Try it ▸
Extract every line below that contains the word "font".

(Dataset excerpts)
======

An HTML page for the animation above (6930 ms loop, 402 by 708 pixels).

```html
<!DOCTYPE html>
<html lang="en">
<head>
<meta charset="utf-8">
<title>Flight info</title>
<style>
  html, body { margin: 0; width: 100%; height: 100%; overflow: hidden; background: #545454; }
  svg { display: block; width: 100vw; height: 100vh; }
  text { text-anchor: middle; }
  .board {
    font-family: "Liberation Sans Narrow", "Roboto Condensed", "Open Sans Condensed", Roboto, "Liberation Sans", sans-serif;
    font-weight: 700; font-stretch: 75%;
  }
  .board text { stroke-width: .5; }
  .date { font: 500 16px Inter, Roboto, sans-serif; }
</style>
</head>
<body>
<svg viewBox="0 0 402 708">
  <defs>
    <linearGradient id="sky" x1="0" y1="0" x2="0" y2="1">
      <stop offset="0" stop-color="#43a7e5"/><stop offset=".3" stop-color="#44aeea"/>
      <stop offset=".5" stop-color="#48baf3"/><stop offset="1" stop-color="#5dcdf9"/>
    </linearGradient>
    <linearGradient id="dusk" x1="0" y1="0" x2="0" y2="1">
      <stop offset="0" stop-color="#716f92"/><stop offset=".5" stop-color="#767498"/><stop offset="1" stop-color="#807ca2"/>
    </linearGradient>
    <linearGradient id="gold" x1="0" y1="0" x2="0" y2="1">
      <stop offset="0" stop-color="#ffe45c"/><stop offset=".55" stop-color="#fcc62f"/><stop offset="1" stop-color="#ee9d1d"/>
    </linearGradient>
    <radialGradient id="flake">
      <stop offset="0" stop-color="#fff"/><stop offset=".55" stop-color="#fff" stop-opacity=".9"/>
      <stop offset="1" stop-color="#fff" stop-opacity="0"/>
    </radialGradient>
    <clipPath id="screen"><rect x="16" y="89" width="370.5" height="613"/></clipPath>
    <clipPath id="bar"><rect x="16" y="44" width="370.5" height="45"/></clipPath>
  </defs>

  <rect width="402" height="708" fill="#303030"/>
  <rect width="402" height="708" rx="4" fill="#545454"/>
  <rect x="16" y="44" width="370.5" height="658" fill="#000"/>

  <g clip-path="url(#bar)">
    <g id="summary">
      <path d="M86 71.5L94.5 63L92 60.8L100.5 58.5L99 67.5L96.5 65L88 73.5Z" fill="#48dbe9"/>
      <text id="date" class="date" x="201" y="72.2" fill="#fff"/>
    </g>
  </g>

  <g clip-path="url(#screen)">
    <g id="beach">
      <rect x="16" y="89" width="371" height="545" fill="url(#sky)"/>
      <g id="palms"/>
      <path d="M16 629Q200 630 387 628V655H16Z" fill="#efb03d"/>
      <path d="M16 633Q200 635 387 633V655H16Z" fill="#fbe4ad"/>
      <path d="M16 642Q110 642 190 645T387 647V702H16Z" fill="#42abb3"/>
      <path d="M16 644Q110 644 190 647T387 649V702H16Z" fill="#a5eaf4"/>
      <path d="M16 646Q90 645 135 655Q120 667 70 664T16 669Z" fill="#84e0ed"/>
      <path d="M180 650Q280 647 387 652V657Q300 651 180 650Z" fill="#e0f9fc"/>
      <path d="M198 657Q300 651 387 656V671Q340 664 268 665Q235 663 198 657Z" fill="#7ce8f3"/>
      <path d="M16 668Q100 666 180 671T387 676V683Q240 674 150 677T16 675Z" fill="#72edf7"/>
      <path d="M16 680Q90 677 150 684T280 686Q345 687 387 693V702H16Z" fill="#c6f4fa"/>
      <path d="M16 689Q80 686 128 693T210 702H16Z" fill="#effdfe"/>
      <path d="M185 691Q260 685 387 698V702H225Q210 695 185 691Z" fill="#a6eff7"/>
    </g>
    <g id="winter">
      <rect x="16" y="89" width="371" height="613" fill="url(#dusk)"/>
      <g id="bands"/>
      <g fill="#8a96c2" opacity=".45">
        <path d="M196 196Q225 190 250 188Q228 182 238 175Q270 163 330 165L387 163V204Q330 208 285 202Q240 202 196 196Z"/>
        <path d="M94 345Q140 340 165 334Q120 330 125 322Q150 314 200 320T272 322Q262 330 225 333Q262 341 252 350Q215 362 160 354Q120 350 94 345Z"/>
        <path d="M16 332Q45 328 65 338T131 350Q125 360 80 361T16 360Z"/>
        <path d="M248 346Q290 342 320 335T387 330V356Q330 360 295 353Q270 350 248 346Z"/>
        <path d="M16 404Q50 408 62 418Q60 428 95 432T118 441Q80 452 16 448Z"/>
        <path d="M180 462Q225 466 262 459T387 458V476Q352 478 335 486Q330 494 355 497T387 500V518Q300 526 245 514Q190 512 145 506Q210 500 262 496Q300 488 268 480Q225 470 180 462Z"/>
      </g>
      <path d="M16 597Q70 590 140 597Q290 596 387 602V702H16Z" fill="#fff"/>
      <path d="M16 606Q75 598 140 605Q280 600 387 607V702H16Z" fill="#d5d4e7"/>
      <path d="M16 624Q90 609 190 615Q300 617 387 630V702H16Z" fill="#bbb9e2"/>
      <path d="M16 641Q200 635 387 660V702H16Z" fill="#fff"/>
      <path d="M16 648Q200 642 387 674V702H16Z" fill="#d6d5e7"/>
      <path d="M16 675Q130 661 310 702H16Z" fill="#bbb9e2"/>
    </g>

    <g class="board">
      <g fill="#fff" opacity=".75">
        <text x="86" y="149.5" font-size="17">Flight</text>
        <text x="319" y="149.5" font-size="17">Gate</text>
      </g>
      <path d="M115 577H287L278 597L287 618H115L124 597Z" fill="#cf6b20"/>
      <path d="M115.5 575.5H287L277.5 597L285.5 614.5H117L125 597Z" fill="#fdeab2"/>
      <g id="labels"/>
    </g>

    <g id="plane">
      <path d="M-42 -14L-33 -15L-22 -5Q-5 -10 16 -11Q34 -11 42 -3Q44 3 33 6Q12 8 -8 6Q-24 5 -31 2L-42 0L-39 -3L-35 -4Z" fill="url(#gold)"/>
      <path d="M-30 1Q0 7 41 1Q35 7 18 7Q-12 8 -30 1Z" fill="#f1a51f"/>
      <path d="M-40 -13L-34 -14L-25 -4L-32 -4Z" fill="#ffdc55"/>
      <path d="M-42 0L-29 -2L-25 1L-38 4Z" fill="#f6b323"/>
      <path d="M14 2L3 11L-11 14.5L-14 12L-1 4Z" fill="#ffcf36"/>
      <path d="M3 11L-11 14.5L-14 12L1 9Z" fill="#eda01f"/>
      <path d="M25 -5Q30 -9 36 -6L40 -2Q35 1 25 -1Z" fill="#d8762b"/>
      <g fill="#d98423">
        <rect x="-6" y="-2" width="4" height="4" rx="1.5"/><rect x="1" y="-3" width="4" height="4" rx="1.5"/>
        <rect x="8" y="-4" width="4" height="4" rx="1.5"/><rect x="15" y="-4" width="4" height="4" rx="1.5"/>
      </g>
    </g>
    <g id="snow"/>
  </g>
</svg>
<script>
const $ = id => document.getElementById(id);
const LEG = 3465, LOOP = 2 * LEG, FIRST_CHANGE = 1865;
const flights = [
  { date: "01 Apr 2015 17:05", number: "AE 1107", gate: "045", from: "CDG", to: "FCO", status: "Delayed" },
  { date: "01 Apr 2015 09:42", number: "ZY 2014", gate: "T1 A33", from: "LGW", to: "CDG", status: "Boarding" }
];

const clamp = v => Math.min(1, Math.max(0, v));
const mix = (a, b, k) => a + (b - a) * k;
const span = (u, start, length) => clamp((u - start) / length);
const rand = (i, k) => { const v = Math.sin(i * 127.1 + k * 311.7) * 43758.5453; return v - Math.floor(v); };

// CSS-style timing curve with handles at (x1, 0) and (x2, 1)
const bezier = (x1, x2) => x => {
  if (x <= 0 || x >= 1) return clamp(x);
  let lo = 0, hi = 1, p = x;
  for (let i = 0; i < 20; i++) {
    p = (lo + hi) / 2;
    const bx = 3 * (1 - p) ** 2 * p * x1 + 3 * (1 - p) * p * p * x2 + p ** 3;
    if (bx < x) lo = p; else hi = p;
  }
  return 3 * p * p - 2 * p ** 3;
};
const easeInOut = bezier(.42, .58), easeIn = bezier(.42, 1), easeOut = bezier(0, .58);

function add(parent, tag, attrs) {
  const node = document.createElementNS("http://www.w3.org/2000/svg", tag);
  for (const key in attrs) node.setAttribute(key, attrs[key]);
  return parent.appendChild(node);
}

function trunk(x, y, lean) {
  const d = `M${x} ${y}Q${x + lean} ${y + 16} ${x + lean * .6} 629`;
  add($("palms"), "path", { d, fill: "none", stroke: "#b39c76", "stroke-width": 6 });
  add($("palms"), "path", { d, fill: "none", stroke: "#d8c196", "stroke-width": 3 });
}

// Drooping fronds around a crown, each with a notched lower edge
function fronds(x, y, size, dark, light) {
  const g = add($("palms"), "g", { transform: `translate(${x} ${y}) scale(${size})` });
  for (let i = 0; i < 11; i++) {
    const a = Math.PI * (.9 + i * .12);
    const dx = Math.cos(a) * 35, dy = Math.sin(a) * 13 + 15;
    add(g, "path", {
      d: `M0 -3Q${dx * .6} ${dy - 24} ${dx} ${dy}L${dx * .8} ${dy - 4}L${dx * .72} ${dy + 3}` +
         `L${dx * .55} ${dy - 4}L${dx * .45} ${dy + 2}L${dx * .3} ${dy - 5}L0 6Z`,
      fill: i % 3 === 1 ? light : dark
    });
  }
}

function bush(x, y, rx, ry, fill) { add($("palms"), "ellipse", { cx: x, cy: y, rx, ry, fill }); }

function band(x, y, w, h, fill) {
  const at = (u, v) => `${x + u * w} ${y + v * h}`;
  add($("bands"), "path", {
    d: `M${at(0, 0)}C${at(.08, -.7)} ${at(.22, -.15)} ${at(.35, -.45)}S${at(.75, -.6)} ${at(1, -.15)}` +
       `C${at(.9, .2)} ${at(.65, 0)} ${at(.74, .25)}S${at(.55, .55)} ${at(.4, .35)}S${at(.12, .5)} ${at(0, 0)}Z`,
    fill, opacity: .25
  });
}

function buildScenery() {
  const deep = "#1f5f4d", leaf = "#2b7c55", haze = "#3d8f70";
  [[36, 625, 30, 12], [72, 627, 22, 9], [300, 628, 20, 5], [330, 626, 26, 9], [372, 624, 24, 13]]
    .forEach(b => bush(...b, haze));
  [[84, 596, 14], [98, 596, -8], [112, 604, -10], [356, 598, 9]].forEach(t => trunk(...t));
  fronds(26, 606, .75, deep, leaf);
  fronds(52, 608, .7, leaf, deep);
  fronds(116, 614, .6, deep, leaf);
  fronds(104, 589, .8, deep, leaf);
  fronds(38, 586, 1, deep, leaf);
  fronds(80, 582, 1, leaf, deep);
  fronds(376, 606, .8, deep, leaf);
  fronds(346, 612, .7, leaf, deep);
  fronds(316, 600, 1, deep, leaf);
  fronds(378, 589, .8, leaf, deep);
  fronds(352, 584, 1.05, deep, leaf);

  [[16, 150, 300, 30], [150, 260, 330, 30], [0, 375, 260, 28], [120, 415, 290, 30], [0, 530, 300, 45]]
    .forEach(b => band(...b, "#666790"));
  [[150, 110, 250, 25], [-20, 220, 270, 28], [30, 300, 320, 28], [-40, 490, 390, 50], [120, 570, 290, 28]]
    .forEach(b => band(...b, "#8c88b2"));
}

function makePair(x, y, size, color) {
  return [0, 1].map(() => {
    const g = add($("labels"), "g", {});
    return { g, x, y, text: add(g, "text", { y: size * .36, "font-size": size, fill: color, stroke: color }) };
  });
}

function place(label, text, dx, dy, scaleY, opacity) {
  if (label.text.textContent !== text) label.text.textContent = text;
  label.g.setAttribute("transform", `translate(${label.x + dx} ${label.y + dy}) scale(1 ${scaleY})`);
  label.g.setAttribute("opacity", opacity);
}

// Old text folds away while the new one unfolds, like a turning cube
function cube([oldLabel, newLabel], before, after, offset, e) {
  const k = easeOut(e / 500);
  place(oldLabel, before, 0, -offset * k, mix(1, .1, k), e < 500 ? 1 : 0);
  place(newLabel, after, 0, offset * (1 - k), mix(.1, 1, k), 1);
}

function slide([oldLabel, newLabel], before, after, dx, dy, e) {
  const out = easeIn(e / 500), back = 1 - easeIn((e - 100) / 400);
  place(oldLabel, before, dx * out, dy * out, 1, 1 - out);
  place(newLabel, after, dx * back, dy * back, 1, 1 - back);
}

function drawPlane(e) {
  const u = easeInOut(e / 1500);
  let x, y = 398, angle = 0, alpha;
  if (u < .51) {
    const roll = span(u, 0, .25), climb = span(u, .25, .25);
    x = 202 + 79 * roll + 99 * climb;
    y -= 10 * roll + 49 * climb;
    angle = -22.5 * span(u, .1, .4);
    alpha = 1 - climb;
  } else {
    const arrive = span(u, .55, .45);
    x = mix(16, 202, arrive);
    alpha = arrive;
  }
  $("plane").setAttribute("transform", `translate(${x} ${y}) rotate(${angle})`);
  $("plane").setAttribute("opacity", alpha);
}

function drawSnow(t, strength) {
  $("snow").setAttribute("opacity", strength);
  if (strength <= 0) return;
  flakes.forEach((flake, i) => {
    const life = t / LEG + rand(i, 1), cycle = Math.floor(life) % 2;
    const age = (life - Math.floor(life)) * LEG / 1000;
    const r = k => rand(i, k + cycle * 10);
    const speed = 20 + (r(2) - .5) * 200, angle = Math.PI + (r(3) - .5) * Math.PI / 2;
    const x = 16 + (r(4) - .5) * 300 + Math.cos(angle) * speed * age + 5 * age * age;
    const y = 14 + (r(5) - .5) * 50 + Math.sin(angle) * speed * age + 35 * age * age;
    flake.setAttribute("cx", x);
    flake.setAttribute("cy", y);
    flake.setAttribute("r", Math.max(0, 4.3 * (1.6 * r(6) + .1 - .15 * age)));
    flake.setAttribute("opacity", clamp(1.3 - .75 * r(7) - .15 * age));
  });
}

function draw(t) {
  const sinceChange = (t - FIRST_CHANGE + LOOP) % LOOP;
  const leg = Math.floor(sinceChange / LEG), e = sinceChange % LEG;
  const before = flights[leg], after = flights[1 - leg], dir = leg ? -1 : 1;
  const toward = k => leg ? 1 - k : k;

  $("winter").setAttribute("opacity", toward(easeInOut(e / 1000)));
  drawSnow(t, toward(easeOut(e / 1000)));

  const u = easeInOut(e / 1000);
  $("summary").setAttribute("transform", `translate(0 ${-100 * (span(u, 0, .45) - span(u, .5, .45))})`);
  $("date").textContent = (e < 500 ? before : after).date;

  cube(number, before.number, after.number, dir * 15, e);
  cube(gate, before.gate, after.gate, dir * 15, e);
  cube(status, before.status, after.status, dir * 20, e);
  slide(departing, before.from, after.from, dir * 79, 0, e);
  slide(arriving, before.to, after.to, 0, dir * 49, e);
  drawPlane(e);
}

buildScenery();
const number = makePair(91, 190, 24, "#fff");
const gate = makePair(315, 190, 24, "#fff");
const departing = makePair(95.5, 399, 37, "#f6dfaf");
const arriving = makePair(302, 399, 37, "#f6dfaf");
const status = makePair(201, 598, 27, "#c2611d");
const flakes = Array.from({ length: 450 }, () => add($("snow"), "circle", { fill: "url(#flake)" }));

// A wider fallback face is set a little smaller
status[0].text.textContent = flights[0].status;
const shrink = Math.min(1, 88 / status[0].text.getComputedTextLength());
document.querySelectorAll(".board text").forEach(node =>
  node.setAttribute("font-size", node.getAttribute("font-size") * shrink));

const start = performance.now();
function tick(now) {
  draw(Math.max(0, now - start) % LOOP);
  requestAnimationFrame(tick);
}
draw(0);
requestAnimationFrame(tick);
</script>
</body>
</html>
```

======

Task solution ▸
    font-family: "Liberation Sans Narrow", "Roboto Condensed", "Open Sans Condensed", Roboto, "Liberation Sans", sans-serif;
    font-weight: 700; font-stretch: 75%;
  .date { font: 500 16px Inter, Roboto, sans-serif; }
        <text x="86" y="149.5" font-size="17">Flight</text>
        <text x="319" y="149.5" font-size="17">Gate</text>
    return { g, x, y, text: add(g, "text", { y: size * .36, "font-size": size, fill: color, stroke: color }) };
  node.setAttribute("font-size", node.getAttribute("font-size") * shrink));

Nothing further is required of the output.